The Komondor is a large Hungarian livestock guarding dog. They have a most unusual long, thick and corded white coat which protects not only against the elements but against predators as well. The Komondor is an ancient breed from Hungary dating back many centuries and thought to be related to the South Russian Owtcharka. However, as with many other breeds, its history before arriving in Hungary is not known for certain.
Komondorok are gentle, affectionate and calm, however, if a threatening situation arises, he will become fiercely protective as this breed has a natural guardian instinct. The Komondor was primarily used for guarding livestock and property.
WWII took its toll on the Komondor population. Their numbers dwindled in Europe and since there was no contact between the United States and Hungary during this time, importing and breeding practically came to a standstill. It wasn’t until the early 1960s that importation resumed and the Komondor breed was eventually revived.
The American Kennel Club recognized the Komondor as a breed in 1937. In 1967, the Komondor Club of America (KCA) was organized. The KCA is the National Club and responsible for preserving the breed in the United States.
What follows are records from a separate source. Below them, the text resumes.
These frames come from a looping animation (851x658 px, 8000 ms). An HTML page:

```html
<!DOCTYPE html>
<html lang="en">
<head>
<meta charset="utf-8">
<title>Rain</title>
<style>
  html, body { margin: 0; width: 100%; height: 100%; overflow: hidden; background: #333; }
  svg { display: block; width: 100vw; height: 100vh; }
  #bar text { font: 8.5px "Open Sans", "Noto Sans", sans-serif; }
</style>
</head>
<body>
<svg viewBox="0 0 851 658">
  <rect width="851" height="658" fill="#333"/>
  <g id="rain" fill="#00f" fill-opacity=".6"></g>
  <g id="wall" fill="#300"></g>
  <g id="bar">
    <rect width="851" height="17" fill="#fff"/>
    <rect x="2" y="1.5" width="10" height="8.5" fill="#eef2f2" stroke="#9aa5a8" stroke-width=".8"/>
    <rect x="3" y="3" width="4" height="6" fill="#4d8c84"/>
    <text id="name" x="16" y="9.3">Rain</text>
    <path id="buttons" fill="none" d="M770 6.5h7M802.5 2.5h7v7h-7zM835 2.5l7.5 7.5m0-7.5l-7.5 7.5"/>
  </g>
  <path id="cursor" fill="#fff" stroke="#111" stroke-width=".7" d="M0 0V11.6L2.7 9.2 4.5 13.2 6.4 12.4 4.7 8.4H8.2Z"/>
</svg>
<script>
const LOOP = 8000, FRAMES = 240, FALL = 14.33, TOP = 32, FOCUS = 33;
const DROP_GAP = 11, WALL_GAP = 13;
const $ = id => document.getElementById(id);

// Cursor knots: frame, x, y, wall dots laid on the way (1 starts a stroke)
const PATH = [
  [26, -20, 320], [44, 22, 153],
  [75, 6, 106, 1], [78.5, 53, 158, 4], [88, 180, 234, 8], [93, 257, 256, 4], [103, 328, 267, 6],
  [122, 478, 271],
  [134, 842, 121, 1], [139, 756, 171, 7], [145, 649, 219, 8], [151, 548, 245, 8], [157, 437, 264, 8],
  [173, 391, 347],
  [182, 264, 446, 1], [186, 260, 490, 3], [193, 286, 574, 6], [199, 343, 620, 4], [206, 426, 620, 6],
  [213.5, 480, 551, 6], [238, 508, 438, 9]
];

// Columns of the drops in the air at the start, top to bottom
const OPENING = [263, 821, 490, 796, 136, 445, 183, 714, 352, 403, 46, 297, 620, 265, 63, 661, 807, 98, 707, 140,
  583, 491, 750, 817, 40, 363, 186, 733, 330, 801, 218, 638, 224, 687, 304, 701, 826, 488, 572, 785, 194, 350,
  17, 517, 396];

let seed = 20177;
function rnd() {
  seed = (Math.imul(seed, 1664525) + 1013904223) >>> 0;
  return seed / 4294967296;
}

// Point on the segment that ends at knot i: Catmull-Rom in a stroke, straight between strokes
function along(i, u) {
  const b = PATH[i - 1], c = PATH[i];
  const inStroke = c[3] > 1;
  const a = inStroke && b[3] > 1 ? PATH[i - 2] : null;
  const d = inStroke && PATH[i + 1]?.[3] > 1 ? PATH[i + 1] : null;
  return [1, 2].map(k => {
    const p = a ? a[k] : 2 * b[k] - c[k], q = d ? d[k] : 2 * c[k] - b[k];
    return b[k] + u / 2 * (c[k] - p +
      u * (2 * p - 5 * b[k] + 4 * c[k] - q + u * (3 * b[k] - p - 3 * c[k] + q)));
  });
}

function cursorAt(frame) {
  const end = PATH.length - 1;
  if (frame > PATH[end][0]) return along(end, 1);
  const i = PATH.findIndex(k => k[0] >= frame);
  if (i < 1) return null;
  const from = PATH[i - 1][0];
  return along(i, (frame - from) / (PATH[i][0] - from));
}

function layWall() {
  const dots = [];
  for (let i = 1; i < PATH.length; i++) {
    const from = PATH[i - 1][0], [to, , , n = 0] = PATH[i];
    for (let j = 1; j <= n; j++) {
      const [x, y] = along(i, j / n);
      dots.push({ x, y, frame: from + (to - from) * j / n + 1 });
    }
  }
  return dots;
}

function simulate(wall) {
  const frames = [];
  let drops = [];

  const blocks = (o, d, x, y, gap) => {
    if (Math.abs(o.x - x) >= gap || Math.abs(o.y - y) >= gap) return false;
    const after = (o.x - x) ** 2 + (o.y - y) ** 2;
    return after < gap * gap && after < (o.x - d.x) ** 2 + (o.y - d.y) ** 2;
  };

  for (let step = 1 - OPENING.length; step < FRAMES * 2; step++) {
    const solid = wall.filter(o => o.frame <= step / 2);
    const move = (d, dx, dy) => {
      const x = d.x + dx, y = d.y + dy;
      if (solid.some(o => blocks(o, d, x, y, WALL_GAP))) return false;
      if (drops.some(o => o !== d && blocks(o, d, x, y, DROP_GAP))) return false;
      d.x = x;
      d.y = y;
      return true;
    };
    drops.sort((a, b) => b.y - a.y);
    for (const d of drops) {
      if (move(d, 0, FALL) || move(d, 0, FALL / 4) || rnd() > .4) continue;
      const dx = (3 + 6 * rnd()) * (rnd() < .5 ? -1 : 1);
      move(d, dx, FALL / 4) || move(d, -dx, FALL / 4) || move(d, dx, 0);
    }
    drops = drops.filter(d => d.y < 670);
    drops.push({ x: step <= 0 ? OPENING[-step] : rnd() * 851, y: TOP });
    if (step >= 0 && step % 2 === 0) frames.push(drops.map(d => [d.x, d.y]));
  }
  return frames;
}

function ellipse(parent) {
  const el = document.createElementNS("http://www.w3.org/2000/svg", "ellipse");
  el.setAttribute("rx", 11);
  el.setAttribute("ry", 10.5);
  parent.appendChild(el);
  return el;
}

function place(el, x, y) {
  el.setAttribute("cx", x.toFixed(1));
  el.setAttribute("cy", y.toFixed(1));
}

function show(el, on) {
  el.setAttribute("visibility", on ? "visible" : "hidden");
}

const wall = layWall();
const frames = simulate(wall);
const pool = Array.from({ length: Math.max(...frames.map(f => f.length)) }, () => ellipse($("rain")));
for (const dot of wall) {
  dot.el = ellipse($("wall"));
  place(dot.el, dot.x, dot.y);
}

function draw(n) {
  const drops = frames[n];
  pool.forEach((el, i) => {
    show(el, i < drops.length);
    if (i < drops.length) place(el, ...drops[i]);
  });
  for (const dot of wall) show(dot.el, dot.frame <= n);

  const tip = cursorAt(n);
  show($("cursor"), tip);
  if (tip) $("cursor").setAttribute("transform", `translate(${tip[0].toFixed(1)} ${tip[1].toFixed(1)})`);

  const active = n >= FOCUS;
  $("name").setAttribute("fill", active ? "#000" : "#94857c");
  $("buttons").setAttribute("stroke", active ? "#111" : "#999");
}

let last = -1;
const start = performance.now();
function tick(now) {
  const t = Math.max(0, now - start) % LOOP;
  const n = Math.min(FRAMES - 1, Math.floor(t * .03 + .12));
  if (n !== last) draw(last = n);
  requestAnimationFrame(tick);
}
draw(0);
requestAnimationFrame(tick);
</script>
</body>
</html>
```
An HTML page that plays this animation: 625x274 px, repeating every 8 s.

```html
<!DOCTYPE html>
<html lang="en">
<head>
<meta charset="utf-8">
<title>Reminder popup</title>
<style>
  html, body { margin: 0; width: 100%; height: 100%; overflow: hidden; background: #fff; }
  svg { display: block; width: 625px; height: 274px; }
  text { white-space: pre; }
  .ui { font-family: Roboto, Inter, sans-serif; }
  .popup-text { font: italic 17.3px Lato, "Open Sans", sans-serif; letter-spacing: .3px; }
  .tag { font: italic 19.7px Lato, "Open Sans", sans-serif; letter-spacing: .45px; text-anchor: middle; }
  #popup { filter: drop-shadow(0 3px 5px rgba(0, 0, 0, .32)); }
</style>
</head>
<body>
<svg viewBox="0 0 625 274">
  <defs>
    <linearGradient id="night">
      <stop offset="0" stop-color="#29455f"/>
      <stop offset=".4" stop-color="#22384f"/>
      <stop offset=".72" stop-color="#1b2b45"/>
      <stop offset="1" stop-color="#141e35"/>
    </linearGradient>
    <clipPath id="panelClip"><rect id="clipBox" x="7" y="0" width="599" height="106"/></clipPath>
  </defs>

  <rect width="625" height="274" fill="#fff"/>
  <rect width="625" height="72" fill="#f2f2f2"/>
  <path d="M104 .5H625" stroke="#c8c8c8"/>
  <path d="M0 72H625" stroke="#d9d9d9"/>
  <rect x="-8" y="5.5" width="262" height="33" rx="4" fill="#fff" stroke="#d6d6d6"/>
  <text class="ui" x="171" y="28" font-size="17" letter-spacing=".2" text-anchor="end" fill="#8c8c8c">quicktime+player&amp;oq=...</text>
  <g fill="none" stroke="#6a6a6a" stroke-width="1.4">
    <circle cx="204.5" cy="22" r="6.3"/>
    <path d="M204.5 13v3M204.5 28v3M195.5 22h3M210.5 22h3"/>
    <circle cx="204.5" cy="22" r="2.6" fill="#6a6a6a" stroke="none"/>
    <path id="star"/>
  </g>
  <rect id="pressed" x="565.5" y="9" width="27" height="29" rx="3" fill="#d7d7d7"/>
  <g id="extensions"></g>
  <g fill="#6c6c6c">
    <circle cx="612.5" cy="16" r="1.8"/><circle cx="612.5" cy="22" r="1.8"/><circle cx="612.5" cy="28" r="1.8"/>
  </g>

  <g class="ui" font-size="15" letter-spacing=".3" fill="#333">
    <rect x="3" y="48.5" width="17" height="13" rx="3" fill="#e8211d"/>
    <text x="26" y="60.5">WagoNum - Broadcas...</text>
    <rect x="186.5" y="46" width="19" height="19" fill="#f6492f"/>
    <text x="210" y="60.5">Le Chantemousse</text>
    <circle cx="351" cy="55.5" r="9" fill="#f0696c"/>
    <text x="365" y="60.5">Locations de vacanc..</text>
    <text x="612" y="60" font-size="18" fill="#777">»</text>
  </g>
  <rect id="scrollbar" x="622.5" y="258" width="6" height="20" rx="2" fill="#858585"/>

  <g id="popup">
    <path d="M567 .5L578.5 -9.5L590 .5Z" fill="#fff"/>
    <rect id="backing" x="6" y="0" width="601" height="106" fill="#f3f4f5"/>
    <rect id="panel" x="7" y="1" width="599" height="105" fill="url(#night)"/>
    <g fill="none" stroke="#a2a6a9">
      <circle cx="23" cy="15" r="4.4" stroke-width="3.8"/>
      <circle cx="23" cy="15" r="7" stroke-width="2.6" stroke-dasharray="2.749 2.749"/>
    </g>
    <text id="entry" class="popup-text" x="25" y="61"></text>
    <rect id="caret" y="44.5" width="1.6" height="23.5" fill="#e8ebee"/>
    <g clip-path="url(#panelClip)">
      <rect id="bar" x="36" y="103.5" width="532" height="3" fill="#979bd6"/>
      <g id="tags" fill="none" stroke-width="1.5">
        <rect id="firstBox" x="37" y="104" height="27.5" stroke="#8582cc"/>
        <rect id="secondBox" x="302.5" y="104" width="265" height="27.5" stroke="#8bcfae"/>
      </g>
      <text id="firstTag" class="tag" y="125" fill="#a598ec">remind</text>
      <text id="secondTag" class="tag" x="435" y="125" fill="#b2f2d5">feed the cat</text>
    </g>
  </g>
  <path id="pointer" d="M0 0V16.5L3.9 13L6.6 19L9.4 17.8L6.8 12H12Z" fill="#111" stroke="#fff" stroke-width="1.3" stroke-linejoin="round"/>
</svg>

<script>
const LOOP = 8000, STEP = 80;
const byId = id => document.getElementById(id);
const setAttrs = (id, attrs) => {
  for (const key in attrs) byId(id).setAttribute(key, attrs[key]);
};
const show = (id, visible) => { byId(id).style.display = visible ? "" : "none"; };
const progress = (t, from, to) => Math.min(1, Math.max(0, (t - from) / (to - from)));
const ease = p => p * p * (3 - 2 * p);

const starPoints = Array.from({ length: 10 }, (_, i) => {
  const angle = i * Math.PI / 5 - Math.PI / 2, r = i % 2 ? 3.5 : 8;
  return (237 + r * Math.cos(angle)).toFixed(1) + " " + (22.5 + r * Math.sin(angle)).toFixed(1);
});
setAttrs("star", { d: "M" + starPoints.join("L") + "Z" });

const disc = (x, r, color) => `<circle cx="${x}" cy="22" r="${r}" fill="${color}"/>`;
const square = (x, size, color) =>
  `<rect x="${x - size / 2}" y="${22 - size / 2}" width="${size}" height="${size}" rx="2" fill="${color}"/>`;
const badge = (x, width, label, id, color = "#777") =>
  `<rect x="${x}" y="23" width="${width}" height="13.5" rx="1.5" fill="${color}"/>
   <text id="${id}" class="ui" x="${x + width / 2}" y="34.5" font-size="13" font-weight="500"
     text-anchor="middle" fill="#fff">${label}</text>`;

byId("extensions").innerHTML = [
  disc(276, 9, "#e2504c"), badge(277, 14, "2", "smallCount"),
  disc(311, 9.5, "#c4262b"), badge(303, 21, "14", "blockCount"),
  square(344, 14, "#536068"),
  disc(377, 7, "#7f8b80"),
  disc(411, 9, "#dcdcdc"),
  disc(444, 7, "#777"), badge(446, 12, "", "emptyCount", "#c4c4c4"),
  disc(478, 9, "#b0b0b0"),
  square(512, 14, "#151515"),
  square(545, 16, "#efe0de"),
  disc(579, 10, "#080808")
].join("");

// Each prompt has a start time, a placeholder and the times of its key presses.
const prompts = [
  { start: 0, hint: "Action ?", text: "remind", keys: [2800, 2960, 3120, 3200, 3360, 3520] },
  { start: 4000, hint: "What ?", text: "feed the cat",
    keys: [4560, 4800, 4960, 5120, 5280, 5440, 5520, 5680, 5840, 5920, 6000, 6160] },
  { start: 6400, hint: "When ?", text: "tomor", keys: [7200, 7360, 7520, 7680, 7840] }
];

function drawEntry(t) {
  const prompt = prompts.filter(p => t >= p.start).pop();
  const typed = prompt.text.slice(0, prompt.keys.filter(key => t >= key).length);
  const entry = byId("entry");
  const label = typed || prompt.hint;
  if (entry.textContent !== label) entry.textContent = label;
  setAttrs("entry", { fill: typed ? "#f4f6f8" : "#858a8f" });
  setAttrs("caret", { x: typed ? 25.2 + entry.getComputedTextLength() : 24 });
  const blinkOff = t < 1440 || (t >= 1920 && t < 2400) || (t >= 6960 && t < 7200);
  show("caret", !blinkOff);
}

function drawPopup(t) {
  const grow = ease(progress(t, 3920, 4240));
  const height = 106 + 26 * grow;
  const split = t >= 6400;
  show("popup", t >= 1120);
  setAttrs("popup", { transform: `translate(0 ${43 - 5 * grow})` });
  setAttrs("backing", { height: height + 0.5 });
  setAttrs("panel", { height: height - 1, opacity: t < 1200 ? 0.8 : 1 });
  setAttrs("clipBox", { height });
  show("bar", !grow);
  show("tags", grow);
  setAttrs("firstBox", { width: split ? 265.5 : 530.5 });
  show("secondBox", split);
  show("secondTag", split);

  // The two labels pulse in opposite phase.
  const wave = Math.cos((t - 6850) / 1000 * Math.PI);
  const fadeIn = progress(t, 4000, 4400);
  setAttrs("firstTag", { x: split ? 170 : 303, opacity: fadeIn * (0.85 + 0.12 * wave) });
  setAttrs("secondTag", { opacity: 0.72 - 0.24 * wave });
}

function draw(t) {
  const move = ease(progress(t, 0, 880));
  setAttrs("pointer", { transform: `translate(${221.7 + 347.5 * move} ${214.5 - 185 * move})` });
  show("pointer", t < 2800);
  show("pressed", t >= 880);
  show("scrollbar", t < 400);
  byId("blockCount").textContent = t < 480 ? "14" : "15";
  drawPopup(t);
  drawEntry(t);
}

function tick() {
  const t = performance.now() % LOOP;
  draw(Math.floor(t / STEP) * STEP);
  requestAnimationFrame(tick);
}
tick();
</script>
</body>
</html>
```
Height: The height for a Komondor dog is 27½ inches (70cm) and up and for females 25½ inches (65cm) and up.
Weight: Komondor dogs can weigh 100 pounds (45kg) plus and females 80 pounds (36kg) and up.
Coat Type: The Komondorok coat is dense, cord-like, shaggy, long and protective against elements and predators. Coarse outercoat with a soft, wooly undercoat. The natural cord-like coat should never be brushed or combed. The Komondor breed sheds very little.
Color: The color of coat of the Komondor is white
Temperament: Komondorok are loyal and devoted. They make a great family pet, they’re affectionate and very gentle with children (who have been there from the very start). The Komondor is generally calm, but if he senses trouble, he will immediately go into a protective mode. Training as well as socialization starting from an early age are an absolute must in order to avoid aggressiveness. Training must firm, consistent and most importantly done in a positive, upbeat manner – never harsh. the Komondor responds best to praise and must always view his owner as the leader or the one in charge. These dogs are alert, wary of strangers and considered a natural guard dog. The Komondor is not meant for city or apartment life, but can adjust if necessary. They don’t require a lot of exercise, however, daily walks are suggested.
Health Problems: The Komondor is a a healthy breed. Some health issues to note: hip dysplasia, entropian (eye disorder), juvenile cataracts and bloat. The average life span of a Komondor is between 10 – 12 years.
• The Komondorok coat of cord-like tassels takes about two years to form.
• Many Komondorok do not fully mature until three years of age.
• The Komondor was recognized as a breed by the American Kennel Club in 1937.
• The Komondor is used is mainly used as a guardian of livestock and not so often as a herder.
• The plural of Komondor is Komondorok.
AKC: Working Group
ANKC: Group 5 – Working Dogs
CKC: Group 3 – Working Dogs
FCI: Group 1 – Section 1: Sheepdogs